My grandson is into pirates. Between the daily swashbuckling, the crooked bandanas, and the black eye patch, I try to sneak in lessons about bad pirates and good pirates. It’s difficult sometimes because pirate aspirations are to pillage and plunder. Is it any wonder the response of my pirate-with-a-pacifier is a steady aarrrgh!?
They say that good habits and good lessons are better caught than taught. I’m used to other phrases, like “do as I say, not as I do,” and the old-school “because I said so.” Grandparents are supposed to have earned a respite from these axioms, but when you’re in the position of raising your grandchildren, you don’t get to take a break. You lean into these new responsibilities with the knowledge that you’re not only trying to save these babes from the bad, bad, world, but sometimes, from specific parental footsteps you don’t want them to follow.
In our home, we teach them to greet visitors upon their arrival, but what they sometimes witness is their own parent not acknowledging the grandparents.
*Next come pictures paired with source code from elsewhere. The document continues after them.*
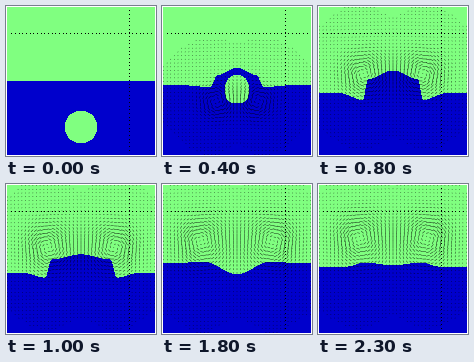
A matplotlib script for the animation above (2.4 s loop, 150x150 px).

```python
import numpy as np
import matplotlib.pyplot as plt
from matplotlib.animation import FuncAnimation
from matplotlib.collections import LineCollection
from matplotlib.patches import Polygon, Rectangle

SIZE, FRAMES, STEP = 150, 24, 100
MID = SIZE / 2
BURST = 400
GAS, LIQUID = "#80ff80", "#0000cc"

NODES = np.linspace(1.5, SIZE - 1.5, 41)
GX, GY = np.meshgrid(NODES, NODES)
WALLS = np.sin(np.pi * GX / SIZE) * np.sin(np.pi * GY / SIZE)


def smooth(s):
    s = np.clip(s, 0, 1)
    return s * s * (3 - 2 * s)


def ease(t, *turns):
    """Ease from one (time, value) turning point to the next."""
    value = turns[0][1]
    for (t0, a), (t1, b) in zip(turns, turns[1:]):
        value += (b - a) * smooth((t - t0) / (t1 - t0))
    return value


def liquid_outline(t):
    """Sloshing side level, swelling centre and a ring crest moving outwards."""
    side = ease(t, (0, 75), (1000, 89), (1800, 79), (2300, 83))
    centre = ease(t, (0, 75), (500, 61), (1800, 91), (2300, 82))
    crest = ease(t, (0, 75), (500, 69), (1000, 76), (2300, 79))
    dip = ease(t, (200, 0), (800, 7), (1400, 0))
    ring = ease(t, (400, 19), (1400, 34), (1800, 34), (2300, 28))
    foot = ring + ease(t, (0, 14), (600, 5), (2300, 17))

    x = np.linspace(0, SIZE, 301)
    r = np.abs(x - MID)
    inner = centre + (crest - centre) * smooth(r / ring)
    wall = crest + (side + dip - crest) * smooth((r - ring) / (foot - ring))
    outer = side + dip * (1 - smooth((r - foot) / 25))
    y = np.where(r < ring, inner, np.where(r < foot, wall, outer))
    return np.vstack([np.column_stack([x, y]), [(SIZE, SIZE), (0, SIZE)]])


def bubble_outline(t):
    """A rising disc whose base flattens."""
    s = t / BURST
    a = np.pi / 12 + np.arange(12) * np.pi / 6
    cos, sin = np.cos(a), np.sin(a)
    power = np.where(sin > 0, 1 - 0.4 * smooth(2 * s), 1)
    x = MID + (16 - 4 * s) * np.sign(cos) * np.abs(cos) ** power
    y = 121 - 38 * s ** 1.4 + (16 - 2 * s) * sin
    return np.column_stack([x, y])


def arrows(t):
    """Velocity of a vortex pair that climbs and spreads."""
    d = ease(t, (0, 16), (1400, 42), (2300, 38))
    y = ease(t, (0, 115), (1000, 62), (2300, 52))
    core = ease(t, (0, 13), (1400, 23))

    def swirl(x):
        return 1 / (1 + ((GX - x) ** 2 + (GY - y) ** 2) / core ** 2)

    psi = (swirl(MID + d) - swirl(MID - d)) * WALLS
    u, v = np.gradient(psi, NODES, NODES)
    v = -v
    speed = np.hypot(u, v)
    length = 5 * speed / speed.max()
    keep = length > 0.08
    scale = np.maximum(length, 0.9)[keep] / speed[keep]
    tail = np.column_stack([GX[keep], GY[keep]])
    move = np.column_stack([u[keep] * scale, v[keep] * scale])
    return np.stack([tail, tail + move], axis=1)


fig = plt.figure(figsize=(1.5, 1.5), dpi=100, facecolor="white")
ax = fig.add_axes([0, 0, 1, 1])
ax.set(xlim=(0, SIZE), ylim=(SIZE, 0))
ax.axis("off")

box = Rectangle((1, 1), SIZE - 2, SIZE - 2, fc=GAS, lw=0, antialiased=False)
liquid = Polygon(liquid_outline(0), fc=LIQUID, lw=0, antialiased=False)
bubble = Polygon(bubble_outline(0), fc=GAS, lw=0, antialiased=False)
flow = LineCollection([], colors="black", linewidths=0.3)
flow.set_snap(False)
for patch in (box, liquid, bubble):
    ax.add_patch(patch)
ax.add_collection(flow)
for artist in (liquid, bubble, flow):
    artist.set_clip_path(box)

inside = NODES[1:-1]
ax.plot(inside, np.full_like(inside, 27.5), "k,")
ax.plot(np.full_like(inside, 122.5), inside, "k,")


def draw(frame):
    t = frame * STEP
    liquid.set_xy(liquid_outline(t))
    bubble.set_xy(bubble_outline(min(t, BURST)))
    bubble.set_visible(t <= BURST)
    flow.set_segments(arrows(t) if frame else [])
    return liquid, bubble, flow


anim = FuncAnimation(fig, draw, frames=FRAMES, interval=STEP, repeat=True,
                     repeat_delay=0, blit=False)
plt.show()
```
Shouldn’t whining and crying be an out for grandparents to give in? Why do we find ourselves being the delayers of gratification most of the time? Time-outs? I dream of time alone in a corner by myself!
Even though it didn’t work out as you planned with your own children, you still want the same for your grandkids: to love them, to teach them, and to save them from bad things.
For now, I feel capable of saving my pirate Ryan from most of the bad things that could happen to a three year-old. I know one day he’ll grow out of pirates and move on to action figures and superheroes. Then he can go and save the world.
In the meantime, my two buccaneers and I will cross swords and learn about good and bad. And I’ll teach them the best lesson of all: unconditional love.